Material to process.
========
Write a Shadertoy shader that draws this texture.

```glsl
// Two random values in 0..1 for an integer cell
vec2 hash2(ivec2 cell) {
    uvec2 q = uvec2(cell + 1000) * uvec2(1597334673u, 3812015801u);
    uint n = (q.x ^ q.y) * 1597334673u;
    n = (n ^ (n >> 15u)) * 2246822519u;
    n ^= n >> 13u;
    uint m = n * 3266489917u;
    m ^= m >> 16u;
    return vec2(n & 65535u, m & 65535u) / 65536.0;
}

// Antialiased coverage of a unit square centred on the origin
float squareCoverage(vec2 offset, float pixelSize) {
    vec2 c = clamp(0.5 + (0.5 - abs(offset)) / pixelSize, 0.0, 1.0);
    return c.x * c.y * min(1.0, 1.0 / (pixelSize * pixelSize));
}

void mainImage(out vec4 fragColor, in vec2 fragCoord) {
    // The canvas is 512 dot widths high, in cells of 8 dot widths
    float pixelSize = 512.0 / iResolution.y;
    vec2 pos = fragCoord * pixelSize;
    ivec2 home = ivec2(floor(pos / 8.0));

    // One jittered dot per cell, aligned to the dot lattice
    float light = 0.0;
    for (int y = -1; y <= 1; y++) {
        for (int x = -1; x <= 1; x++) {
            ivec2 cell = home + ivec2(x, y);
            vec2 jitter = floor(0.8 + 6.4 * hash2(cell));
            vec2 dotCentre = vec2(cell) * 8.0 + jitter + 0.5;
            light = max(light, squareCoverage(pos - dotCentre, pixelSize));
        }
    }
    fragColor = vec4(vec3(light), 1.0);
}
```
========
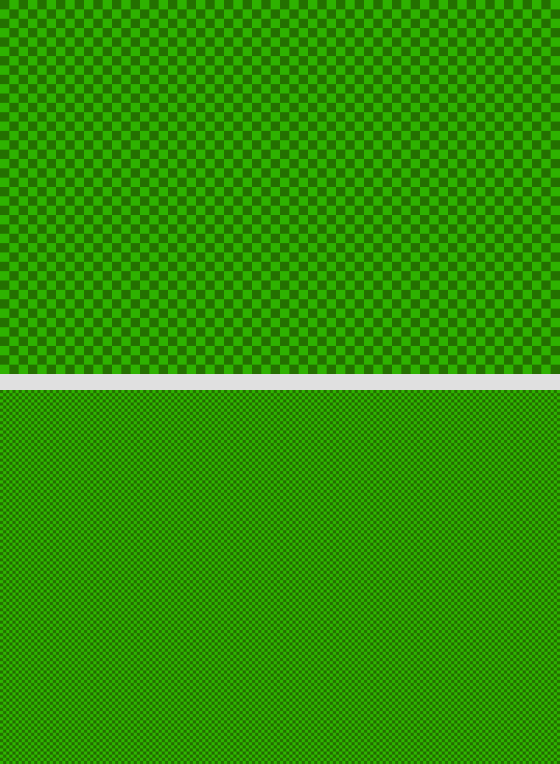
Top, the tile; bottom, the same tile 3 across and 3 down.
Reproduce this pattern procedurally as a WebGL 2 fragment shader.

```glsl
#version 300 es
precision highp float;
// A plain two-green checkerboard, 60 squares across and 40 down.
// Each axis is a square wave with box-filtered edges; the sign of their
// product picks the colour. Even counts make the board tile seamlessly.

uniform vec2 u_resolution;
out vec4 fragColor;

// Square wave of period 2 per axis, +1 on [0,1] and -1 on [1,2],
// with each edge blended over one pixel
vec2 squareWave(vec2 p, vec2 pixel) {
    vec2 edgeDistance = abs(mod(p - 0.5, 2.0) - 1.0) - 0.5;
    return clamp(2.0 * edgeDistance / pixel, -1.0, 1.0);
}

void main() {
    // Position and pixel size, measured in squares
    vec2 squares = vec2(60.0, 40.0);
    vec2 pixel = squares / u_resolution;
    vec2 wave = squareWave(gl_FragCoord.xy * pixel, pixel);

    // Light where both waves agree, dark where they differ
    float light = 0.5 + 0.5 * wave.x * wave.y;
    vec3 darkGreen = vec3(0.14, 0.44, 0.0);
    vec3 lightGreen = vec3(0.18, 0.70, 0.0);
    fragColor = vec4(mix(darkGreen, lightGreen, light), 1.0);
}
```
========
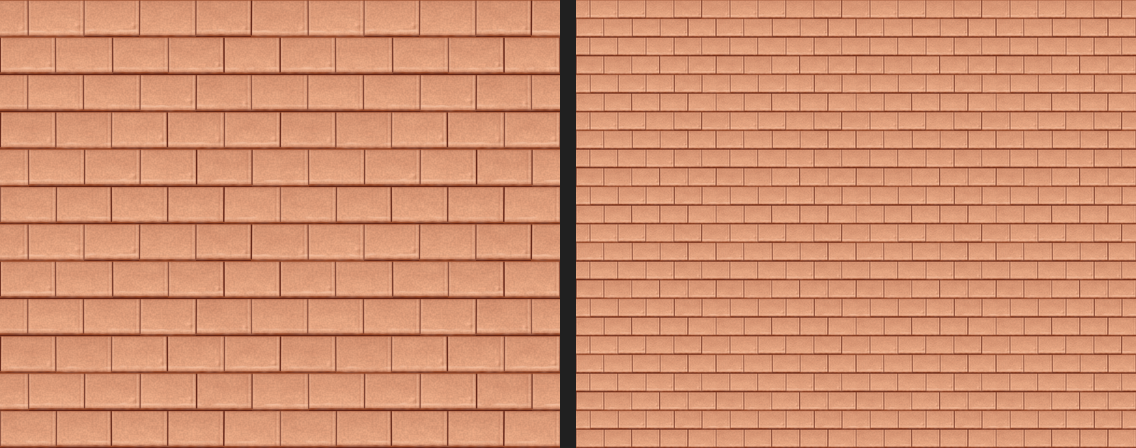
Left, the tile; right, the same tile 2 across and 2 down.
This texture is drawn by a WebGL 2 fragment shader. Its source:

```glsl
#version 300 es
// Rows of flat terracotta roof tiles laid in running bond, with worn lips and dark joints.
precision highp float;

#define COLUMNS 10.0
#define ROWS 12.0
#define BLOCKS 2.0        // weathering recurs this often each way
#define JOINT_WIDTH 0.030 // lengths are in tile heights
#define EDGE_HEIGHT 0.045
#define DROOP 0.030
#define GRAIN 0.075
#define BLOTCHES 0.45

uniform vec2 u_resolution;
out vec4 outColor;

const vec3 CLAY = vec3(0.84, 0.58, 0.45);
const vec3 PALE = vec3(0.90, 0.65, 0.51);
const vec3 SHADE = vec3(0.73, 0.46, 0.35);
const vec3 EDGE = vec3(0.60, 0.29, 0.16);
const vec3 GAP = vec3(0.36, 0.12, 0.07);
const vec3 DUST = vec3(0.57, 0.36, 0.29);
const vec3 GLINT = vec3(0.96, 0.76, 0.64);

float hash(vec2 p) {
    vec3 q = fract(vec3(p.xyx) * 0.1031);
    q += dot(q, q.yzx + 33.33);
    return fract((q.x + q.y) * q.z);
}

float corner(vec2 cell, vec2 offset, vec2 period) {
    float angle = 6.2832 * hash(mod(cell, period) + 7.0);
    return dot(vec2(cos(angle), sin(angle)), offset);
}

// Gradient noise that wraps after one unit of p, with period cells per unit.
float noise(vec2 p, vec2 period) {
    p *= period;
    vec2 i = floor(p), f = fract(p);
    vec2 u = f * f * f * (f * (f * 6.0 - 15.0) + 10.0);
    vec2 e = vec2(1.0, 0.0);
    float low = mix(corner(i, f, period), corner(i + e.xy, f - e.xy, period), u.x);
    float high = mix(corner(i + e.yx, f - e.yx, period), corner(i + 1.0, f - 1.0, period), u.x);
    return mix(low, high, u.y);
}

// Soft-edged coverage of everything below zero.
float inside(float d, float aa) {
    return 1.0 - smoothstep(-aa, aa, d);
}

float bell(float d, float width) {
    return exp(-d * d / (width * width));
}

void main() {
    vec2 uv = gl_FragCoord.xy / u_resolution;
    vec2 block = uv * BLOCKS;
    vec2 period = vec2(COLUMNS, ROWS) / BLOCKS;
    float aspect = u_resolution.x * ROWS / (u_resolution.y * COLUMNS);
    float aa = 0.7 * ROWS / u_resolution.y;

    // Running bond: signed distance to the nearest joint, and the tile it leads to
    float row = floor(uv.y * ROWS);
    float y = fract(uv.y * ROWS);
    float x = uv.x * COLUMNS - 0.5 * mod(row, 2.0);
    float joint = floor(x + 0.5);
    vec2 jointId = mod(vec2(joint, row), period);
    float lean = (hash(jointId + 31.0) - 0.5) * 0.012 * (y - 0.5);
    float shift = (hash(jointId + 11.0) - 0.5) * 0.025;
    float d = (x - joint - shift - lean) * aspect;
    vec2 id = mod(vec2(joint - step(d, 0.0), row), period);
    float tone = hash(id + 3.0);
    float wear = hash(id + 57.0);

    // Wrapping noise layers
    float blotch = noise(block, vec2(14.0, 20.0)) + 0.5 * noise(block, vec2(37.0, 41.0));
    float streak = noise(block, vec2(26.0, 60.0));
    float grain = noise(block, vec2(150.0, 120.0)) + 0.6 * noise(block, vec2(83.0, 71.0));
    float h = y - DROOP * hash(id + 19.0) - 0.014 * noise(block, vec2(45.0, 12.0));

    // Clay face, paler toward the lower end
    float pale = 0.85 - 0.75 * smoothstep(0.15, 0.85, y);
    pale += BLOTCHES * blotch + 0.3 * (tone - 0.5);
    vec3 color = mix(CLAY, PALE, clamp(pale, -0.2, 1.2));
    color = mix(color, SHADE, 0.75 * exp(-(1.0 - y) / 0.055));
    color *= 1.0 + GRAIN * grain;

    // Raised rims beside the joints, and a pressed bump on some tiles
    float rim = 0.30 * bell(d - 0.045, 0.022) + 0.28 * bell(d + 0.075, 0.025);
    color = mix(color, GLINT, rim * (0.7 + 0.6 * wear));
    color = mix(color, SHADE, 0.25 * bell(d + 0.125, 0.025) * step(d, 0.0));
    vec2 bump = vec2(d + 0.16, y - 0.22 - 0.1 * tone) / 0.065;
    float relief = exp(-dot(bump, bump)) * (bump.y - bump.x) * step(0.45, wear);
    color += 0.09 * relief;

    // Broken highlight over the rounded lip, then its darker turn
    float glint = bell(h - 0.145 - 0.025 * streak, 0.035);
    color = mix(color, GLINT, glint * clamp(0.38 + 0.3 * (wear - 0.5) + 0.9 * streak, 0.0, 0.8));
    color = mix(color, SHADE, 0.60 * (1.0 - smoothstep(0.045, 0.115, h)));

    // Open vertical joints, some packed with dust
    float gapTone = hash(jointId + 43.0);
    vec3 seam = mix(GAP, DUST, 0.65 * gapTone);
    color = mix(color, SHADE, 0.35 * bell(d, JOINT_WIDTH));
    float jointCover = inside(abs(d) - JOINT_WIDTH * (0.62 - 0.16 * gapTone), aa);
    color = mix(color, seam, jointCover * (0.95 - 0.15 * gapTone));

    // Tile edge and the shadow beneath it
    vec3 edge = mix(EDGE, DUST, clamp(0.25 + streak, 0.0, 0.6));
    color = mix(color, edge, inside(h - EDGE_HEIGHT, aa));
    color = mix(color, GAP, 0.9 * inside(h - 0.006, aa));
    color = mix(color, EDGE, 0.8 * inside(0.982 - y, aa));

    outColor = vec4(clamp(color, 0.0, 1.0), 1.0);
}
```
========
Your goal. The answer must consist solely of the number of lines in the entries that contain the word "squareCoverage".

Solution to the exercise. 2